Biometrics is all about people
The good news for the banking industry is that biometrics like fingerprints or voice – unlike passwords and log-ins – are ‘us’. They are difficult to fake or recreate and don’t require any special effort to remember. However, it would be wrong to say that biometric technology should be just adopted in place of passwords and other security measures, because the best way to stop thieves and fraudsters is to make them face a number of different barriers. It’s not only one wall that keeps out a criminal – it’s a variety of traps and obstacles that they are unlikely to have every key or answer to that really reduces the risk to users.
Experian’s research of over 2000 nationally-representative people showed that 76 per cent of the population agree that biometrics is the future of identity verification. Despite this acceptance, firms should note that only one in twenty (5 per cent) of this sample say they’d be happy using voice recognition technology to unlock their online accounts…
So it seems that despite voice recognition having been around for over 20 years in different forms, there could be a long-term resistance to the technology. Perhaps it still doesn’t ‘feel’ as secure as the ‘ritual’ of typing in passwords, counting characters from memorable information, and calculating on fingers to find the right numbers in customer IDs and PINs.
Identity and access cat and mouse
Criminals will always go for low hanging fruit first. This means cybercriminals will certainly go for those smaller number of financial firms without the advanced security and access technology investments. It’s not alarmist to state that the fewer the layers of security, the more vulnerable to theft those systems are.
Experian’s own research went into more detail around the biometrics that the UK could get on board with. Fingerprint scanning is the biometric identification most UK adults are most comfortable with, as 40 per cent said that they would be happy relying on it to access online accounts. Yet less than one in five (19 per cent) of people were willing to have their ID verified by retina scanning – related to a squeamishness around messing around with eyeballs, perhaps? And less than one in ten (9 per cent) would be comfortable with camera facial recognition as the main form of identification verification.
Making it matter
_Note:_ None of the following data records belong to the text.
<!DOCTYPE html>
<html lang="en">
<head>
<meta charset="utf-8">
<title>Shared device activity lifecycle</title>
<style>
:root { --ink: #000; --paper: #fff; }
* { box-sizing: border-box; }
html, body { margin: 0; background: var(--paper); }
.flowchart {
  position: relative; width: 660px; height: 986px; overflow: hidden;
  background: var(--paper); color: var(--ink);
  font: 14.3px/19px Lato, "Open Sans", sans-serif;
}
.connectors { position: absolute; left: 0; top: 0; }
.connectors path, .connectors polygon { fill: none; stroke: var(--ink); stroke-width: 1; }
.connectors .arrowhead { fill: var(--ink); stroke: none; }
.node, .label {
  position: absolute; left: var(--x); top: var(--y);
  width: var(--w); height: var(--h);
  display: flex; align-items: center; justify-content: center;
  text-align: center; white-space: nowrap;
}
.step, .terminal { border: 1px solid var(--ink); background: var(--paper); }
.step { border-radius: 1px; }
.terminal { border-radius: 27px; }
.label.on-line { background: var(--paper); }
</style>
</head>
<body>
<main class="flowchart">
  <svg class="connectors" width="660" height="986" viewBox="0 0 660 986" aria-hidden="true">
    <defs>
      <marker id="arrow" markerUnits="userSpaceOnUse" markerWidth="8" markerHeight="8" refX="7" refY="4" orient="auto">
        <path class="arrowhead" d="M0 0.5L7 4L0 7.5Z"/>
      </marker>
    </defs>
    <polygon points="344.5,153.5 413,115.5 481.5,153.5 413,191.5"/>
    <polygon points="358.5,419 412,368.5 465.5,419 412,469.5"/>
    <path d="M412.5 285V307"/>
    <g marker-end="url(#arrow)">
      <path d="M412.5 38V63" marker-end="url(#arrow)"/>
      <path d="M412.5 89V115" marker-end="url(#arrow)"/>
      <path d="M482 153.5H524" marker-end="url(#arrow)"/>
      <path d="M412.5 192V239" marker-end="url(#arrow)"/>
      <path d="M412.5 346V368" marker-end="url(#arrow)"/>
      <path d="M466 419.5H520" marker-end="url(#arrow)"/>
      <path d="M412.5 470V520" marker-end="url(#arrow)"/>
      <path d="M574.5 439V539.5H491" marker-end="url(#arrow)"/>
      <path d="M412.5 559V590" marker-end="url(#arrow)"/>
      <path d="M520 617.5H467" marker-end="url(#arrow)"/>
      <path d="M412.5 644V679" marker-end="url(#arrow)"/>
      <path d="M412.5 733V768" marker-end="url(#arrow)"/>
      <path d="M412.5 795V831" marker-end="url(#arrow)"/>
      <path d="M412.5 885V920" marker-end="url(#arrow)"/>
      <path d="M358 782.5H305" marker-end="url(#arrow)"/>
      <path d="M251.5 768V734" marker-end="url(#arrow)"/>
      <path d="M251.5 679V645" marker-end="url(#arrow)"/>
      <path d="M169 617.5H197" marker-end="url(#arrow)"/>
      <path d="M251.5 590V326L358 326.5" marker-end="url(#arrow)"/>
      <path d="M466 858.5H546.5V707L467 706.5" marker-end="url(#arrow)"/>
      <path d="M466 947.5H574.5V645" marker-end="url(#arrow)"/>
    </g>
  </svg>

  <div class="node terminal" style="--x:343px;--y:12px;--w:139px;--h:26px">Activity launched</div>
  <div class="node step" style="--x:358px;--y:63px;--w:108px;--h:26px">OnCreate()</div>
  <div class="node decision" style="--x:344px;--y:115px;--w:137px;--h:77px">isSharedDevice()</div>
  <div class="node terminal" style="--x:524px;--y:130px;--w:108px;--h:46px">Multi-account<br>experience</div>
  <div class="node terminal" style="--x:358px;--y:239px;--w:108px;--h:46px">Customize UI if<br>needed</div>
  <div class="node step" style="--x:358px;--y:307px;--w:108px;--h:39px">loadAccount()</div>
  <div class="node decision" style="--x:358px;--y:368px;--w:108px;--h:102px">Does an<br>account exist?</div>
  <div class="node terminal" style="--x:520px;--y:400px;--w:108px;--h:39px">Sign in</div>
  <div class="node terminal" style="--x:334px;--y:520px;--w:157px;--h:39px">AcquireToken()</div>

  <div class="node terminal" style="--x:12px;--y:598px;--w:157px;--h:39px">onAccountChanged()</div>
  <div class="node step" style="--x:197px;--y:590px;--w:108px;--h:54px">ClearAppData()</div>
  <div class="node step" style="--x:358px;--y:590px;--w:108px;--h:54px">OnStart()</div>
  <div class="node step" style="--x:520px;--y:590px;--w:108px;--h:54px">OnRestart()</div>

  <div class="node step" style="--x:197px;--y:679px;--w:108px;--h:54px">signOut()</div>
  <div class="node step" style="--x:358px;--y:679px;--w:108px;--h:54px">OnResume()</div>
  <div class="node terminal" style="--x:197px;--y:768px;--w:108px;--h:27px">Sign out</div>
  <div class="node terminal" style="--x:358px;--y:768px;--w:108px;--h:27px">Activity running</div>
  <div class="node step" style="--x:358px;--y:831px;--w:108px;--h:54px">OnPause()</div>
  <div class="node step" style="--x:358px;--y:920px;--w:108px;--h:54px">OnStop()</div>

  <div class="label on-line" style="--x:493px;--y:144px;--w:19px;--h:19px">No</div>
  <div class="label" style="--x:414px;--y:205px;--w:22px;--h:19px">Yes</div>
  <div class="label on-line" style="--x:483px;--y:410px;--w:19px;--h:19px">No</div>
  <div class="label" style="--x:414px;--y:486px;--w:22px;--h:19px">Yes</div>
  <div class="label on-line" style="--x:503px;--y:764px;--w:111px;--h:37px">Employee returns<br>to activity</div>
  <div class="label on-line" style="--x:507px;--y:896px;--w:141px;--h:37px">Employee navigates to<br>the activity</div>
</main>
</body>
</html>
It’s crucial that any solutions don’t just help banking customers stay secure – they must also be inclusive so no users get left behind. Not all users want to live a high tech world. And what happens when people lose their devices? Are they barred from accessing their cash or will biometrics let them move through verification on premises, faster? Will banks allow us to change biometric data if users face bodily changes from age or accident that mean their real bodies don’t match their official, stored identities? These questions need to be answered to get a broad range of the population behind any possible technology ‘jet lag’, if and when the biometric wave reaches an industry tipping point.